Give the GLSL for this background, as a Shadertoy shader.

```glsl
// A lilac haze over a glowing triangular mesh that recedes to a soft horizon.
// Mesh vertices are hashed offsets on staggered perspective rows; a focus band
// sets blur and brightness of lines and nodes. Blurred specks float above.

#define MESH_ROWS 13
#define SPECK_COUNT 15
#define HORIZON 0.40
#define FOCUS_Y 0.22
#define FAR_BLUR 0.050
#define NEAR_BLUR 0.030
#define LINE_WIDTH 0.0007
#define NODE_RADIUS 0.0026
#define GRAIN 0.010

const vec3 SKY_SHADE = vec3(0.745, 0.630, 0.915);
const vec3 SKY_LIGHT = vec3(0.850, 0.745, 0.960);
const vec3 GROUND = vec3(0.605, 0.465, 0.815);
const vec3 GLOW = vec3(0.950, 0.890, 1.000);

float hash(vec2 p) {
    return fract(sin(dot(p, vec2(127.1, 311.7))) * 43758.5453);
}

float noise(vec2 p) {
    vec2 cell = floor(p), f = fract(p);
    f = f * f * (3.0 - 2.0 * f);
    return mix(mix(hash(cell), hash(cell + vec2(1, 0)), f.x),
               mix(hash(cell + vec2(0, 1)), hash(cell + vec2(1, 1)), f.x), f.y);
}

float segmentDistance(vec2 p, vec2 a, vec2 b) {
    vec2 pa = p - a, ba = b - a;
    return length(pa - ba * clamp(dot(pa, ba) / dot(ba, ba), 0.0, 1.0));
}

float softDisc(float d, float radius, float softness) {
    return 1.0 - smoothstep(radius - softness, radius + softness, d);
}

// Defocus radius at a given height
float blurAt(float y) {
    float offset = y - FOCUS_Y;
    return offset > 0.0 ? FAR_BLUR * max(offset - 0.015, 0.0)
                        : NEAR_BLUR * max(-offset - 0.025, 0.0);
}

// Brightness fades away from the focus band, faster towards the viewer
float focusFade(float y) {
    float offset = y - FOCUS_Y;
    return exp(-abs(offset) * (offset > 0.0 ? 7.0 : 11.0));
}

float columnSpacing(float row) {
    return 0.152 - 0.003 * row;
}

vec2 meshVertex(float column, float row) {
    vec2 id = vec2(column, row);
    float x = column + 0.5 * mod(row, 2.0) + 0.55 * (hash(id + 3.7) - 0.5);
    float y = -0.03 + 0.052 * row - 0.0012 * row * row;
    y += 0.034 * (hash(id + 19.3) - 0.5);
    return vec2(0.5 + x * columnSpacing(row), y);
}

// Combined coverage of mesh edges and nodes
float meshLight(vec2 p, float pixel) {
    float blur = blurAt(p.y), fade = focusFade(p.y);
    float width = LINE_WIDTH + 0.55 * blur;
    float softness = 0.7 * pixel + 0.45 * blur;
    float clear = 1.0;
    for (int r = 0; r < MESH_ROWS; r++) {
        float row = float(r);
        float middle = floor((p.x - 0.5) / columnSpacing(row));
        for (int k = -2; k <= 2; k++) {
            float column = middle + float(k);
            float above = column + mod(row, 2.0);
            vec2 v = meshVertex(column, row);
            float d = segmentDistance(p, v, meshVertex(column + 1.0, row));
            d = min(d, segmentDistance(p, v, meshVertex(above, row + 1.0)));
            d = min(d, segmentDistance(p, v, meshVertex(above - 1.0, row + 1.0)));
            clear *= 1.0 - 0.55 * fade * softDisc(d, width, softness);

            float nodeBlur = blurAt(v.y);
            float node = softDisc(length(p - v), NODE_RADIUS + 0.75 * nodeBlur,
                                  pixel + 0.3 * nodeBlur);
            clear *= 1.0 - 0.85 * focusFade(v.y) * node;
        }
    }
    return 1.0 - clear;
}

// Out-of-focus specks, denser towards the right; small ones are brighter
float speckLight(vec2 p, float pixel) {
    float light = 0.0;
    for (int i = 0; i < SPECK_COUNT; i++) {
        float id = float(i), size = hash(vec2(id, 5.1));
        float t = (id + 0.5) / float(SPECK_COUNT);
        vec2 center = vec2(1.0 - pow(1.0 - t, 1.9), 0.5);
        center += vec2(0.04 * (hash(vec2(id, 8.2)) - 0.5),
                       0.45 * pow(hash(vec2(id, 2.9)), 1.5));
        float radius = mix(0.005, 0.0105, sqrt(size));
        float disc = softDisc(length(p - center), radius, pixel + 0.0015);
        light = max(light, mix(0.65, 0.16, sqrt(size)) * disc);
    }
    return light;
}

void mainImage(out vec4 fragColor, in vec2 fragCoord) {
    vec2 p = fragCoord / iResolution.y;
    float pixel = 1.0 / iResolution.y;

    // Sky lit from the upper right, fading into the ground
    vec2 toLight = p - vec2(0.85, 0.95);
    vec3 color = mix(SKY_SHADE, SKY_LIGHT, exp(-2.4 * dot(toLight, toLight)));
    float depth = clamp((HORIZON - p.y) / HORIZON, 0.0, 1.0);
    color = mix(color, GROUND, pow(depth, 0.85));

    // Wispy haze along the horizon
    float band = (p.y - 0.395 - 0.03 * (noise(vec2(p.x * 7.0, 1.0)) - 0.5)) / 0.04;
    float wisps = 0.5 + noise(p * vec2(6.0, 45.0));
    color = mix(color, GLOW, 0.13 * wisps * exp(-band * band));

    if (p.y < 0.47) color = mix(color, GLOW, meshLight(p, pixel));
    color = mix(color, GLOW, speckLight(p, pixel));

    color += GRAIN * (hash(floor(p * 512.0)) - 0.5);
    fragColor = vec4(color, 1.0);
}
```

**How to complete this task**
Could you reproduce the data above exactly as given?

**Expected answer**
Give the GLSL for this background, as a Shadertoy shader.

```glsl
// A lilac haze over a glowing triangular mesh that recedes to a soft horizon.
// Mesh vertices are hashed offsets on staggered perspective rows; a focus band
// sets blur and brightness of lines and nodes. Blurred specks float above.

#define MESH_ROWS 13
#define SPECK_COUNT 15
#define HORIZON 0.40
#define FOCUS_Y 0.22
#define FAR_BLUR 0.050
#define NEAR_BLUR 0.030
#define LINE_WIDTH 0.0007
#define NODE_RADIUS 0.0026
#define GRAIN 0.010

const vec3 SKY_SHADE = vec3(0.745, 0.630, 0.915);
const vec3 SKY_LIGHT = vec3(0.850, 0.745, 0.960);
const vec3 GROUND = vec3(0.605, 0.465, 0.815);
const vec3 GLOW = vec3(0.950, 0.890, 1.000);

float hash(vec2 p) {
    return fract(sin(dot(p, vec2(127.1, 311.7))) * 43758.5453);
}

float noise(vec2 p) {
    vec2 cell = floor(p), f = fract(p);
    f = f * f * (3.0 - 2.0 * f);
    return mix(mix(hash(cell), hash(cell + vec2(1, 0)), f.x),
               mix(hash(cell + vec2(0, 1)), hash(cell + vec2(1, 1)), f.x), f.y);
}

float segmentDistance(vec2 p, vec2 a, vec2 b) {
    vec2 pa = p - a, ba = b - a;
    return length(pa - ba * clamp(dot(pa, ba) / dot(ba, ba), 0.0, 1.0));
}

float softDisc(float d, float radius, float softness) {
    return 1.0 - smoothstep(radius - softness, radius + softness, d);
}

// Defocus radius at a given height
float blurAt(float y) {
    float offset = y - FOCUS_Y;
    return offset > 0.0 ? FAR_BLUR * max(offset - 0.015, 0.0)
                        : NEAR_BLUR * max(-offset - 0.025, 0.0);
}

// Brightness fades away from the focus band, faster towards the viewer
float focusFade(float y) {
    float offset = y - FOCUS_Y;
    return exp(-abs(offset) * (offset > 0.0 ? 7.0 : 11.0));
}

float columnSpacing(float row) {
    return 0.152 - 0.003 * row;
}

vec2 meshVertex(float column, float row) {
    vec2 id = vec2(column, row);
    float x = column + 0.5 * mod(row, 2.0) + 0.55 * (hash(id + 3.7) - 0.5);
    float y = -0.03 + 0.052 * row - 0.0012 * row * row;
    y += 0.034 * (hash(id + 19.3) - 0.5);
    return vec2(0.5 + x * columnSpacing(row), y);
}

// Combined coverage of mesh edges and nodes
float meshLight(vec2 p, float pixel) {
    float blur = blurAt(p.y), fade = focusFade(p.y);
    float width = LINE_WIDTH + 0.55 * blur;
    float softness = 0.7 * pixel + 0.45 * blur;
    float clear = 1.0;
    for (int r = 0; r < MESH_ROWS; r++) {
        float row = float(r);
        float middle = floor((p.x - 0.5) / columnSpacing(row));
        for (int k = -2; k <= 2; k++) {
            float column = middle + float(k);
            float above = column + mod(row, 2.0);
            vec2 v = meshVertex(column, row);
            float d = segmentDistance(p, v, meshVertex(column + 1.0, row));
            d = min(d, segmentDistance(p, v, meshVertex(above, row + 1.0)));
            d = min(d, segmentDistance(p, v, meshVertex(above - 1.0, row + 1.0)));
            clear *= 1.0 - 0.55 * fade * softDisc(d, width, softness);

            float nodeBlur = blurAt(v.y);
            float node = softDisc(length(p - v), NODE_RADIUS + 0.75 * nodeBlur,
                                  pixel + 0.3 * nodeBlur);
            clear *= 1.0 - 0.85 * focusFade(v.y) * node;
        }
    }
    return 1.0 - clear;
}

// Out-of-focus specks, denser towards the right; small ones are brighter
float speckLight(vec2 p, float pixel) {
    float light = 0.0;
    for (int i = 0; i < SPECK_COUNT; i++) {
        float id = float(i), size = hash(vec2(id, 5.1));
        float t = (id + 0.5) / float(SPECK_COUNT);
        vec2 center = vec2(1.0 - pow(1.0 - t, 1.9), 0.5);
        center += vec2(0.04 * (hash(vec2(id, 8.2)) - 0.5),
                       0.45 * pow(hash(vec2(id, 2.9)), 1.5));
        float radius = mix(0.005, 0.0105, sqrt(size));
        float disc = softDisc(length(p - center), radius, pixel + 0.0015);
        light = max(light, mix(0.65, 0.16, sqrt(size)) * disc);
    }
    return light;
}

void mainImage(out vec4 fragColor, in vec2 fragCoord) {
    vec2 p = fragCoord / iResolution.y;
    float pixel = 1.0 / iResolution.y;

    // Sky lit from the upper right, fading into the ground
    vec2 toLight = p - vec2(0.85, 0.95);
    vec3 color = mix(SKY_SHADE, SKY_LIGHT, exp(-2.4 * dot(toLight, toLight)));
    float depth = clamp((HORIZON - p.y) / HORIZON, 0.0, 1.0);
    color = mix(color, GROUND, pow(depth, 0.85));

    // Wispy haze along the horizon
    float band = (p.y - 0.395 - 0.03 * (noise(vec2(p.x * 7.0, 1.0)) - 0.5)) / 0.04;
    float wisps = 0.5 + noise(p * vec2(6.0, 45.0));
    color = mix(color, GLOW, 0.13 * wisps * exp(-band * band));

    if (p.y < 0.47) color = mix(color, GLOW, meshLight(p, pixel));
    color = mix(color, GLOW, speckLight(p, pixel));

    color += GRAIN * (hash(floor(p * 512.0)) - 0.5);
    fragColor = vec4(color, 1.0);
}
```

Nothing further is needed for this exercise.